What you need to do: Only lines containing the word "Math" belong in the answer; copy each one from the records.

Dataset excerpts:

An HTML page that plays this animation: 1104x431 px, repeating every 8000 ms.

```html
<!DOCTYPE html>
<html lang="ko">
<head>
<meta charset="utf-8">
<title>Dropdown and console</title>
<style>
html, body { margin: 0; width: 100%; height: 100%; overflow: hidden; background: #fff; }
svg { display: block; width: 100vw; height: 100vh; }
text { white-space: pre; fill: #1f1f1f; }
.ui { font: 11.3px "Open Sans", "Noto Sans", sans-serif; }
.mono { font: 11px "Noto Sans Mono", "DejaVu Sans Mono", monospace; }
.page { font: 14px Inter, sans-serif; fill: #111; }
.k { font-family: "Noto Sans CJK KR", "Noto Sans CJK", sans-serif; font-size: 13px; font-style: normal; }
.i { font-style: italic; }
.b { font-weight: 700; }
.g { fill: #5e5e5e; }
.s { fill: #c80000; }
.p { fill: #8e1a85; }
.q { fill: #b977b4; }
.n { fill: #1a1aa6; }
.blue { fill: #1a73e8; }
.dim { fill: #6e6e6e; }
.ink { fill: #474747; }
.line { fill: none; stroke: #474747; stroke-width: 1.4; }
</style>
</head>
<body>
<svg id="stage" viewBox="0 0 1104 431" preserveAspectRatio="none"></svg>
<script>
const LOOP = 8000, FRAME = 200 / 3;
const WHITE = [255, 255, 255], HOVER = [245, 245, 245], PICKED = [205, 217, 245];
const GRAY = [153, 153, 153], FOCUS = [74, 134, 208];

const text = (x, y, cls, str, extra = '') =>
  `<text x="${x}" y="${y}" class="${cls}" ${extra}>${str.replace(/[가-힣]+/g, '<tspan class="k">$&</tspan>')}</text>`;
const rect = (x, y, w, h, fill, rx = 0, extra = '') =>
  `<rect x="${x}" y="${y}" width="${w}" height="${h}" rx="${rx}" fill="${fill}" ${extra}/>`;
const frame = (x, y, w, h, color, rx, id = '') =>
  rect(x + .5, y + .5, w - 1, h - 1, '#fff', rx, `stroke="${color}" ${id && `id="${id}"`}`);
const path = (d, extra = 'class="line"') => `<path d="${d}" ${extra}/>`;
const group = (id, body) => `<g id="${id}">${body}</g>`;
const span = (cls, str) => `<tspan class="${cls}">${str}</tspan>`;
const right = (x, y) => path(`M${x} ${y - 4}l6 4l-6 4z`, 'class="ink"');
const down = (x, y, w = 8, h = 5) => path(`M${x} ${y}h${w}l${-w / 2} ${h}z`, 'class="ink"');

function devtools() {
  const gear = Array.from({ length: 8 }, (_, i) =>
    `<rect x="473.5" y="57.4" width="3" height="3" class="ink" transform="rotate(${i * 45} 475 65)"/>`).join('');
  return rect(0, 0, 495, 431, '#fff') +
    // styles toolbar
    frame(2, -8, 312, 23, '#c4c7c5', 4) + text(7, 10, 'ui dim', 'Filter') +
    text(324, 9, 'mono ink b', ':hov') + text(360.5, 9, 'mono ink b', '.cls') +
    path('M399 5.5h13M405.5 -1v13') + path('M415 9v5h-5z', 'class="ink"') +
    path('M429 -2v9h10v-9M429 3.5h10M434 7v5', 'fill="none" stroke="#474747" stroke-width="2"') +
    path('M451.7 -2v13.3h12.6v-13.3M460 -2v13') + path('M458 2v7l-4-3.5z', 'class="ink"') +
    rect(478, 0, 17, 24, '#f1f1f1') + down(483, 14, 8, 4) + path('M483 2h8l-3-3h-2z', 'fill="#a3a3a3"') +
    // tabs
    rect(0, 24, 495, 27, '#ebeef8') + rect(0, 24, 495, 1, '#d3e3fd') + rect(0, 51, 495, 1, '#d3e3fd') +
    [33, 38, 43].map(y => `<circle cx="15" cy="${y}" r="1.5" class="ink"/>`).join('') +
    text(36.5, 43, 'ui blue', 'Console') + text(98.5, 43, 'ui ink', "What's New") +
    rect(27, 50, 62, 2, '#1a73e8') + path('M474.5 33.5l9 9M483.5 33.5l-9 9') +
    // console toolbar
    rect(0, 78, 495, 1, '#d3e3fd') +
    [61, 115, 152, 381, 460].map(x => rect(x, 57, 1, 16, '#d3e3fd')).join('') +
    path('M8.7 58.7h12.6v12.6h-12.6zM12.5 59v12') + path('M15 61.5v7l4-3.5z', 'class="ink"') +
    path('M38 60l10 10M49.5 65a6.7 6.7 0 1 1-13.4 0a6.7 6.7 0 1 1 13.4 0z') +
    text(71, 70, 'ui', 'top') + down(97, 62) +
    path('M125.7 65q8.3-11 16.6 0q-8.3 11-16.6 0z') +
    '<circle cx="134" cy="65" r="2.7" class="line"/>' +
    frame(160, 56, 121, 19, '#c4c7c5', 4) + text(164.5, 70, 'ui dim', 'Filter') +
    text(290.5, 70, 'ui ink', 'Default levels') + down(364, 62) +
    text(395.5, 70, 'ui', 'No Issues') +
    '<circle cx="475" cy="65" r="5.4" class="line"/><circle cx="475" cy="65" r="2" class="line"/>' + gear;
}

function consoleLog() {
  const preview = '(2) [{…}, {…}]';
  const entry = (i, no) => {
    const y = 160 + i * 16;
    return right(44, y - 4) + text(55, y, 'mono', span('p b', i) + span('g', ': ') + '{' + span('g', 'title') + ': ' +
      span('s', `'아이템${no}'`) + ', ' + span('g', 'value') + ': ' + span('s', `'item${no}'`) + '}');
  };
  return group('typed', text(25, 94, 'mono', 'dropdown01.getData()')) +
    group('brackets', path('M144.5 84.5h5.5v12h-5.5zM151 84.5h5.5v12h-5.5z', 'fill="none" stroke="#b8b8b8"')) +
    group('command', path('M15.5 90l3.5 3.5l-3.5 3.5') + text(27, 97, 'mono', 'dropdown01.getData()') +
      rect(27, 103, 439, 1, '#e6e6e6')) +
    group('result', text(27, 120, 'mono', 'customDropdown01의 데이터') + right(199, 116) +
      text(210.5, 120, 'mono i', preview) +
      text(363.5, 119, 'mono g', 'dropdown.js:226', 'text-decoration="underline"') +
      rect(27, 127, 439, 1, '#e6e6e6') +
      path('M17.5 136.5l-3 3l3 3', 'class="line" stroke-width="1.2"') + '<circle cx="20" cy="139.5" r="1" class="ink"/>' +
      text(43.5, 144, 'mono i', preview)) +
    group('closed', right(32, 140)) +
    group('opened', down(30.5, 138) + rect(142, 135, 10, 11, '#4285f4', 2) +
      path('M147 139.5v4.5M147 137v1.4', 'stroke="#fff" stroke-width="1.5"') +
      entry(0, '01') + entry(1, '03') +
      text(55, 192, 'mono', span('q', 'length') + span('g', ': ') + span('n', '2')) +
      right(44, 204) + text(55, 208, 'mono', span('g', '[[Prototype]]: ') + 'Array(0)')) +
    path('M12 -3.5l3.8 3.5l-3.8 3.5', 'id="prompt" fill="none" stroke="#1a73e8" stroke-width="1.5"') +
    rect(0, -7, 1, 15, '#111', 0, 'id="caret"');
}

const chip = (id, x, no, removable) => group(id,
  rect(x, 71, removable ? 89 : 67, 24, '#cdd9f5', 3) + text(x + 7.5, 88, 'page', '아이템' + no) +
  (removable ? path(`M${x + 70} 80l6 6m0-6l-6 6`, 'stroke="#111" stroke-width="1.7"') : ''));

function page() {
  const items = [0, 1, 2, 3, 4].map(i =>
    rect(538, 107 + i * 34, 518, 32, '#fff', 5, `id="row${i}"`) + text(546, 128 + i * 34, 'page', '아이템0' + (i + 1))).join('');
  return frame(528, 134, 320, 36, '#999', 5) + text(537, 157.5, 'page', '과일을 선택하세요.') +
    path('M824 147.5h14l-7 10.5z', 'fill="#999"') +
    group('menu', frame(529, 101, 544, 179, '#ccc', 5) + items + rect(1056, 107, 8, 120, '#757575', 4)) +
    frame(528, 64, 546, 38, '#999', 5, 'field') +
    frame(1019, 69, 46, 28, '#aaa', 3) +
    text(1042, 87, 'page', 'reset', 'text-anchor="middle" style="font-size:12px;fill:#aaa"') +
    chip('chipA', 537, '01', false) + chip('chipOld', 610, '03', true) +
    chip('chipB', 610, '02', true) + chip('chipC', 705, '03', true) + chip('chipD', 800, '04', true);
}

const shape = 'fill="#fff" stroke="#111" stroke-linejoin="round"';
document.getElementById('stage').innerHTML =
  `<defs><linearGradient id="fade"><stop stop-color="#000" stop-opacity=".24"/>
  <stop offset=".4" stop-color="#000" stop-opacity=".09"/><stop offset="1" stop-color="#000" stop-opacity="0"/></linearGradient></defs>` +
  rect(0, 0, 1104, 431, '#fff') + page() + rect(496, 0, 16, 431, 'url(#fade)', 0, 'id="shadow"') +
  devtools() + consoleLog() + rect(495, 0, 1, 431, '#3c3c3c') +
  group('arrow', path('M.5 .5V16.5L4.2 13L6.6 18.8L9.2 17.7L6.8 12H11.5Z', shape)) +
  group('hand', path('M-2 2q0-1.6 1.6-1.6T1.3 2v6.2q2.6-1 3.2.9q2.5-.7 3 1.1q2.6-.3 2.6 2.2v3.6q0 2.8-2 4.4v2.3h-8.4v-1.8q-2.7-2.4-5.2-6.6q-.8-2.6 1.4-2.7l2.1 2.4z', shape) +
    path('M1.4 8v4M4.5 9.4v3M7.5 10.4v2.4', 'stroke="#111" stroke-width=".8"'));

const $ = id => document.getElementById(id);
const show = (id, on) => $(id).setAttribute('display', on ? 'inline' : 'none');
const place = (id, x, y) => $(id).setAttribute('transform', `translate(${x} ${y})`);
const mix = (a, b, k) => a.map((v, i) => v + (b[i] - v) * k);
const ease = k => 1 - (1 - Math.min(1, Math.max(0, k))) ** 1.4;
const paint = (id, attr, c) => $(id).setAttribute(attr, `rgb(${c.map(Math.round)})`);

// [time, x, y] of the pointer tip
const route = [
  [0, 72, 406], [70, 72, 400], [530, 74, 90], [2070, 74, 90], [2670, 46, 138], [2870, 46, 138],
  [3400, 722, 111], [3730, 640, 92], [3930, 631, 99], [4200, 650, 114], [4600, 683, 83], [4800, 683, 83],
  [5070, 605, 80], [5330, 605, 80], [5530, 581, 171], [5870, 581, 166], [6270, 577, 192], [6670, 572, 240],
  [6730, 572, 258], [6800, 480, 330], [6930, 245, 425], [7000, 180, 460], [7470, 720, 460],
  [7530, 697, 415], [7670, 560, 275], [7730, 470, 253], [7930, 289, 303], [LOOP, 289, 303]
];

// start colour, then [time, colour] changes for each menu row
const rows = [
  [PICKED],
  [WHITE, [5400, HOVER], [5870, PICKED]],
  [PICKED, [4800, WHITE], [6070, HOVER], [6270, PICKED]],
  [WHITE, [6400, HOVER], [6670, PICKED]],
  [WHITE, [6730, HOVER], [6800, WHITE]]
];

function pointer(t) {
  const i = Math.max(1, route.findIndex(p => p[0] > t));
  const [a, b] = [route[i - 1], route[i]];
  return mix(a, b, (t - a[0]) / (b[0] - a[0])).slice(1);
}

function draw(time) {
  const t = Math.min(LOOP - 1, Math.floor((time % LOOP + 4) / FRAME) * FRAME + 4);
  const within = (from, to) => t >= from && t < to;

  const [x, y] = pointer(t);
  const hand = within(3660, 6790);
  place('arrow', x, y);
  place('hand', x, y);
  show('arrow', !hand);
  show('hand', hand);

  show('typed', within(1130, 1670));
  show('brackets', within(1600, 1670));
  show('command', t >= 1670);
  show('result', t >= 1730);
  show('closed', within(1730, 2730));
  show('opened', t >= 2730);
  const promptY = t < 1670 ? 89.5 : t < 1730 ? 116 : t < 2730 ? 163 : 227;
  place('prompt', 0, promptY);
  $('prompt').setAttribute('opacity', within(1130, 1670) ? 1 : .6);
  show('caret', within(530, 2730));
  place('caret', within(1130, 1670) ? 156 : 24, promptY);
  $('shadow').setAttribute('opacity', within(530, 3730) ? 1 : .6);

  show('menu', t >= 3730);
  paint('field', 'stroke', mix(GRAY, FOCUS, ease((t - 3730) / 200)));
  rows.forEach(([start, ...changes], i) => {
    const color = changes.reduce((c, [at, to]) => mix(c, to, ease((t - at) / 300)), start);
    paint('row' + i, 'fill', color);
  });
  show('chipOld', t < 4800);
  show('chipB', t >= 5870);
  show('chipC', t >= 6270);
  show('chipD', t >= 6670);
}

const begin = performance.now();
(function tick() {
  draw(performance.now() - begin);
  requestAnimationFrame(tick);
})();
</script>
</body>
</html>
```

Exercise output:
const ease = k => 1 - (1 - Math.min(1, Math.max(0, k))) ** 1.4;
const paint = (id, attr, c) => $(id).setAttribute(attr, `rgb(${c.map(Math.round)})`);
  const i = Math.max(1, route.findIndex(p => p[0] > t));
  const t = Math.min(LOOP - 1, Math.floor((time % LOOP + 4) / FRAME) * FRAME + 4);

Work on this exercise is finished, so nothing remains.